DENVER - For David Findley, a delayed delivery does much more than put a damper on his Christmas. It affects his business.
Findley and his wife make and sell jewelry. One customer purchased a handmade necklace from the couple online and needed it shipped quickly for a special occasion the week of Christmas.
Findley says he paid about $90 to have it delivered overnight.
"It didn't get there on time. Lady was upset, and it kind of hurts our business," Findley said.
Findley is one of thousands who were depending on UPS to ship their holiday packages, but UPS received more deliveries than it could handle.
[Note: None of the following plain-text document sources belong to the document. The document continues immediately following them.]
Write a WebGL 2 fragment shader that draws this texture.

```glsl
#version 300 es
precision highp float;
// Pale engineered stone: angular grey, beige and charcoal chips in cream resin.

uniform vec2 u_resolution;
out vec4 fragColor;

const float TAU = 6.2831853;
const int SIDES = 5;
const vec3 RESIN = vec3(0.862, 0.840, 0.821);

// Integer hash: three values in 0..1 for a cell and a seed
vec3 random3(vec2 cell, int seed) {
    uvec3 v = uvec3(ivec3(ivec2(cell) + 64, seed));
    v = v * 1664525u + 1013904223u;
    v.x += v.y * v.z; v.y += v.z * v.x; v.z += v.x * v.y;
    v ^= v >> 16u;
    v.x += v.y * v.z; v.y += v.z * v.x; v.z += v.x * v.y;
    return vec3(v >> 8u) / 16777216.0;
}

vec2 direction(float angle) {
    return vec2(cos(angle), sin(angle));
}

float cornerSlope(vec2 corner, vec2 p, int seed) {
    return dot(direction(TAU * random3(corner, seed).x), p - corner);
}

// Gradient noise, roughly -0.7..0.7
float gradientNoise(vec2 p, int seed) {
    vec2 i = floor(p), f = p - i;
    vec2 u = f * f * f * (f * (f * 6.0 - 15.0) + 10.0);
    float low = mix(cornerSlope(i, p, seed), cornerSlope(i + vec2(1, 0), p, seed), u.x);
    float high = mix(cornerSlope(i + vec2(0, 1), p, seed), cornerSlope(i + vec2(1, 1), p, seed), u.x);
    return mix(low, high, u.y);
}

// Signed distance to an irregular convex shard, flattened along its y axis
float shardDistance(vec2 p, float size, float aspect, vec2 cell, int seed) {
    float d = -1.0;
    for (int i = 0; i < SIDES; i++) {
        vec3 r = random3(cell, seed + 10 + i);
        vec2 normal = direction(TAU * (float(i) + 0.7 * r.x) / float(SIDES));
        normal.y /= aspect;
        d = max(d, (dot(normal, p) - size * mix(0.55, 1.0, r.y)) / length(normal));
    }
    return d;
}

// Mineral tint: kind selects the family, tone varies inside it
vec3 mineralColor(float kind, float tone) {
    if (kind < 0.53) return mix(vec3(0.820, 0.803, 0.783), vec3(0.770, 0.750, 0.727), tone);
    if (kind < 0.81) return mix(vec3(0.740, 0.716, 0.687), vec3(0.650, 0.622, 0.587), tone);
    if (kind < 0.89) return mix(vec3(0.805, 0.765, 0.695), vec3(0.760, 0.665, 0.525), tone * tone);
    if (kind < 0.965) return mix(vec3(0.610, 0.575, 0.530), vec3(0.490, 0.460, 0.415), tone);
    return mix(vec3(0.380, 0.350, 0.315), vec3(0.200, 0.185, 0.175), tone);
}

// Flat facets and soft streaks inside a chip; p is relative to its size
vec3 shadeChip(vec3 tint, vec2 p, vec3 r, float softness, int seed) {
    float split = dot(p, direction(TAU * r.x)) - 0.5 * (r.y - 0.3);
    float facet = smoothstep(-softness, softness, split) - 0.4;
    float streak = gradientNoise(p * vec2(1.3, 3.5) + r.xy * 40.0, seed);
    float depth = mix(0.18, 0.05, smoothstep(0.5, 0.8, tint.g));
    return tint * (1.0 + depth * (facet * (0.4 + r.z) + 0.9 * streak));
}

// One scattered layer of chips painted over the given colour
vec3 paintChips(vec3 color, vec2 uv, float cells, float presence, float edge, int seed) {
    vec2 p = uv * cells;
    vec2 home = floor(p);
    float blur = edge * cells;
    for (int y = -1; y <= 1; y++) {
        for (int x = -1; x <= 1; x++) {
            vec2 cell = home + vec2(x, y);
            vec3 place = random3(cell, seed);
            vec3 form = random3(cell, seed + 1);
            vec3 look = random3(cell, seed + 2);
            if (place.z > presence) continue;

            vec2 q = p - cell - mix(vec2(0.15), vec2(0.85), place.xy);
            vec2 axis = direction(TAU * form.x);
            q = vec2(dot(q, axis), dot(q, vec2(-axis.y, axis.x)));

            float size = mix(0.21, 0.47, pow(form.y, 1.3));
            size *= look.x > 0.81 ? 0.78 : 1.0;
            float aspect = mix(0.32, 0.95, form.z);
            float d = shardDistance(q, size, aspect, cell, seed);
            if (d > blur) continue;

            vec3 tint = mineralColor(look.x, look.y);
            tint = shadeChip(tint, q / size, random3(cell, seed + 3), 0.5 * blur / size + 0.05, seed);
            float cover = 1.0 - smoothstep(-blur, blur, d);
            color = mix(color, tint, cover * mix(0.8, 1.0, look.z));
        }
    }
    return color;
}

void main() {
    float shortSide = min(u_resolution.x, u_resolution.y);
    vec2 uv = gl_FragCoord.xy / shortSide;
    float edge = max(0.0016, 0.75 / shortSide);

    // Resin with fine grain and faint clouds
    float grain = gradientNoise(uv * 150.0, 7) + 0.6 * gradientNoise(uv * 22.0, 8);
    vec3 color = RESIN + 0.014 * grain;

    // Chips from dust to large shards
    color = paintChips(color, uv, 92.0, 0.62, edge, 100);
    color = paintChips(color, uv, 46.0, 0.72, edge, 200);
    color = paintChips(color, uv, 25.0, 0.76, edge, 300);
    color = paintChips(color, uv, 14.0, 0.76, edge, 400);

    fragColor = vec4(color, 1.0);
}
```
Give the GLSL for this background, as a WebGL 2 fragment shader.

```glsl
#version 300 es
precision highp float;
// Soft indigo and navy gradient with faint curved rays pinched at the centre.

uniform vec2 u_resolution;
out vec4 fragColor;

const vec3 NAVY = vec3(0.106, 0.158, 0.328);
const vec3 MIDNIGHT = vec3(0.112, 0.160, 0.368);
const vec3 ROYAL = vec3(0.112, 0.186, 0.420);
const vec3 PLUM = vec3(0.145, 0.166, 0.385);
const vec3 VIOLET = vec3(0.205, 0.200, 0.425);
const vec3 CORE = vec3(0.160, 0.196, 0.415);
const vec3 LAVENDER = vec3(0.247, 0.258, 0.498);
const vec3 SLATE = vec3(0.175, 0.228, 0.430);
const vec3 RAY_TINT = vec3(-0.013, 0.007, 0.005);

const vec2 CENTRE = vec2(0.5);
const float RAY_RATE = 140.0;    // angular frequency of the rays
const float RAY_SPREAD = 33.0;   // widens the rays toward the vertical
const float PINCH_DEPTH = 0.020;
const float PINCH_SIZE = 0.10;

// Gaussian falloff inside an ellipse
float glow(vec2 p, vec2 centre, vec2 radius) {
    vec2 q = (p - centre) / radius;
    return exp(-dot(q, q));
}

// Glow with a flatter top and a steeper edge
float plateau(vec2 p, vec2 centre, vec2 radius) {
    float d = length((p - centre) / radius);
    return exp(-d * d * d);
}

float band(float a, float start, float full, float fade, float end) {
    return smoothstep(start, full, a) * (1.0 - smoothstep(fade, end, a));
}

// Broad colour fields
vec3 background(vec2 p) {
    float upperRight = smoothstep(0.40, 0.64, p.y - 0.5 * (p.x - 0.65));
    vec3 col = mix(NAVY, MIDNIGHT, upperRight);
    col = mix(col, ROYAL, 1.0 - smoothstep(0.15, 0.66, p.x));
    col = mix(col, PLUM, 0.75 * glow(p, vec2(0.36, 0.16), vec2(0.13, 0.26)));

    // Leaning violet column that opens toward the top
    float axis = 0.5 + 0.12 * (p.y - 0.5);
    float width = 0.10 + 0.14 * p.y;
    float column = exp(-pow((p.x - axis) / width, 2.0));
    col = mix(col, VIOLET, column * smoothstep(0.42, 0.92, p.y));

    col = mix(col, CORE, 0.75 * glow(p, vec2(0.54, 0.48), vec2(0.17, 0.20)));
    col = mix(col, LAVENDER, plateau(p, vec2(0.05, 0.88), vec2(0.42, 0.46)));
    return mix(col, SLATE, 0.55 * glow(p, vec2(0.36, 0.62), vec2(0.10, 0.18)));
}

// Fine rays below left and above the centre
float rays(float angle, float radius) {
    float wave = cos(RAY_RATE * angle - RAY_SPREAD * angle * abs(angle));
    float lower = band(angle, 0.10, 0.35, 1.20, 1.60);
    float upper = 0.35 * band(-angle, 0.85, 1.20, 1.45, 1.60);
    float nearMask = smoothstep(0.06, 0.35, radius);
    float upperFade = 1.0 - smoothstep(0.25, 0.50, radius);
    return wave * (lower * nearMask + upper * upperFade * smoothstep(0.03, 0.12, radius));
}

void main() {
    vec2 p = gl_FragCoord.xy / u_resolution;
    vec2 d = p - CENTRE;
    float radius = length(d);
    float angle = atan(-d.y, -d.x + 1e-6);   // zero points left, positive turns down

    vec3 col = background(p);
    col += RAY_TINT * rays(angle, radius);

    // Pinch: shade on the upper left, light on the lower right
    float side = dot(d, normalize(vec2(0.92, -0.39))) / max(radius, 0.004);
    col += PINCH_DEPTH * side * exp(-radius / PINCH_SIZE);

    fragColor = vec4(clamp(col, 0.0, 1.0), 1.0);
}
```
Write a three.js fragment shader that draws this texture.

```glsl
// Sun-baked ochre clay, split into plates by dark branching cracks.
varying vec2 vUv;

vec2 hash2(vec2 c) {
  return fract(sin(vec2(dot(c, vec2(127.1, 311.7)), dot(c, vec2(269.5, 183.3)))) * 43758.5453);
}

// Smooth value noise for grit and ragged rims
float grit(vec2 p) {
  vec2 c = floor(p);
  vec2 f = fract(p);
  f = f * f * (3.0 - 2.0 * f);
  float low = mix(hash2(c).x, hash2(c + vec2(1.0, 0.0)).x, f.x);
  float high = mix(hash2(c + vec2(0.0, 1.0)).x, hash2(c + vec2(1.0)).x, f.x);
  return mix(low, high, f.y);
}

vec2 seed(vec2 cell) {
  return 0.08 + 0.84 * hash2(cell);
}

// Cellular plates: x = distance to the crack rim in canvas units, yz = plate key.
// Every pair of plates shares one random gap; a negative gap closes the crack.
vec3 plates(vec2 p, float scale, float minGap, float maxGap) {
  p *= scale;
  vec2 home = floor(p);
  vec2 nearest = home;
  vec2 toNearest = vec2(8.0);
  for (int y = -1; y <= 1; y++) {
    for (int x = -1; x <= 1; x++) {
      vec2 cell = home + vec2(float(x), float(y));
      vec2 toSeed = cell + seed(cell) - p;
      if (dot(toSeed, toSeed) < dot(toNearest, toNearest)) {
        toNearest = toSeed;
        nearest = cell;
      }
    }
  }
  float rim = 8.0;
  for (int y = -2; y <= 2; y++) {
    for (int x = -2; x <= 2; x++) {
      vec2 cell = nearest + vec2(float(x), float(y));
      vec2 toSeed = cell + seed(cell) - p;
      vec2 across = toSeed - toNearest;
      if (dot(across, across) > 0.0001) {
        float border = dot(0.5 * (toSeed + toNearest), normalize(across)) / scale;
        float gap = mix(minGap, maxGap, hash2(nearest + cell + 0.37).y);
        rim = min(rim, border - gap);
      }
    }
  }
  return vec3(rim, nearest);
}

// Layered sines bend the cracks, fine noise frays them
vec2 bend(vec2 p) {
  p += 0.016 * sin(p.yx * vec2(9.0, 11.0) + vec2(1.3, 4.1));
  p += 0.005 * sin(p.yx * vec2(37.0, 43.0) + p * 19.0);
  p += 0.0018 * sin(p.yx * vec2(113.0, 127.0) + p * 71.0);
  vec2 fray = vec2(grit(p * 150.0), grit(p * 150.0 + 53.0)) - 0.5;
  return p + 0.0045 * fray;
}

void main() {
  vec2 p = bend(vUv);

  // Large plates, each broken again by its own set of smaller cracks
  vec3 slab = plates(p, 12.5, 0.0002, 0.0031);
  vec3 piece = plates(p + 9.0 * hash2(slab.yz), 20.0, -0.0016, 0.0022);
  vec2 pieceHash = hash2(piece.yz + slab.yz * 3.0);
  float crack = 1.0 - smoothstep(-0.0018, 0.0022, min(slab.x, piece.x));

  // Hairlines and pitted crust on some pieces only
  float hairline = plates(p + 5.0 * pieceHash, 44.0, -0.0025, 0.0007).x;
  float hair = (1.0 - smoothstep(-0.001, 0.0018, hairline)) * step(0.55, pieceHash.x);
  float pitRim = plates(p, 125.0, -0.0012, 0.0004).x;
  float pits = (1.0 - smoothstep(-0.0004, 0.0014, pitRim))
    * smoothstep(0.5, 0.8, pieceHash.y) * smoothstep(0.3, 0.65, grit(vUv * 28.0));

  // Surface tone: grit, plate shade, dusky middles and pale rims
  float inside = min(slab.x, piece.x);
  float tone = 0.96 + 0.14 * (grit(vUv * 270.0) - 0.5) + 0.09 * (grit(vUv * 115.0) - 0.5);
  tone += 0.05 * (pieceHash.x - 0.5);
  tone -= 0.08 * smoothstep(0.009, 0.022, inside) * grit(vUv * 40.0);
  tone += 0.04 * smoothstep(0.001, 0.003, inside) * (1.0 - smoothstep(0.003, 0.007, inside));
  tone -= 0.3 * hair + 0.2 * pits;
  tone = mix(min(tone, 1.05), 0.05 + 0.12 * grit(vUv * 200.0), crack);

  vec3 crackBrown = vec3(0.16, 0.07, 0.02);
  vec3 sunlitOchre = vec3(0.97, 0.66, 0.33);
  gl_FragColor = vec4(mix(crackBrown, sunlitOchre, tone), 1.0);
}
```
As a result, many items - even with guaranteed delivery dates - didn't reach their destinations on time.
UPS apologized, stating that one factor was the gap between Thanksgiving and Christmas was shorter this year.
Findley believes it's an innocent mistake.
"I understand that those people work really really hard for what they do," Findley said.
The delays also impacted companies. Amazon sent notices to customers saying there was a, "failure in the UPS transportation network."
UPS did not say how many people were affected but say it's only a fraction of their customers.
Meanwhile, customers like Findley are dealing with the consequences.
"Now we kind of have to give that money back to them because they didn't get what they wanted," Findley said.
UPS did consider doing deliveries Christmas Day but ultimately decided not to ask their drivers to come in and work on the holiday. Workers will begin sorting packages Christmas night to resume delivery first thing Thursday morning.
Amazon is offering to refund shipping charges and give out $20 gift cards.
(KUSA-TV © 2013 Multimedia Holdings Corporation)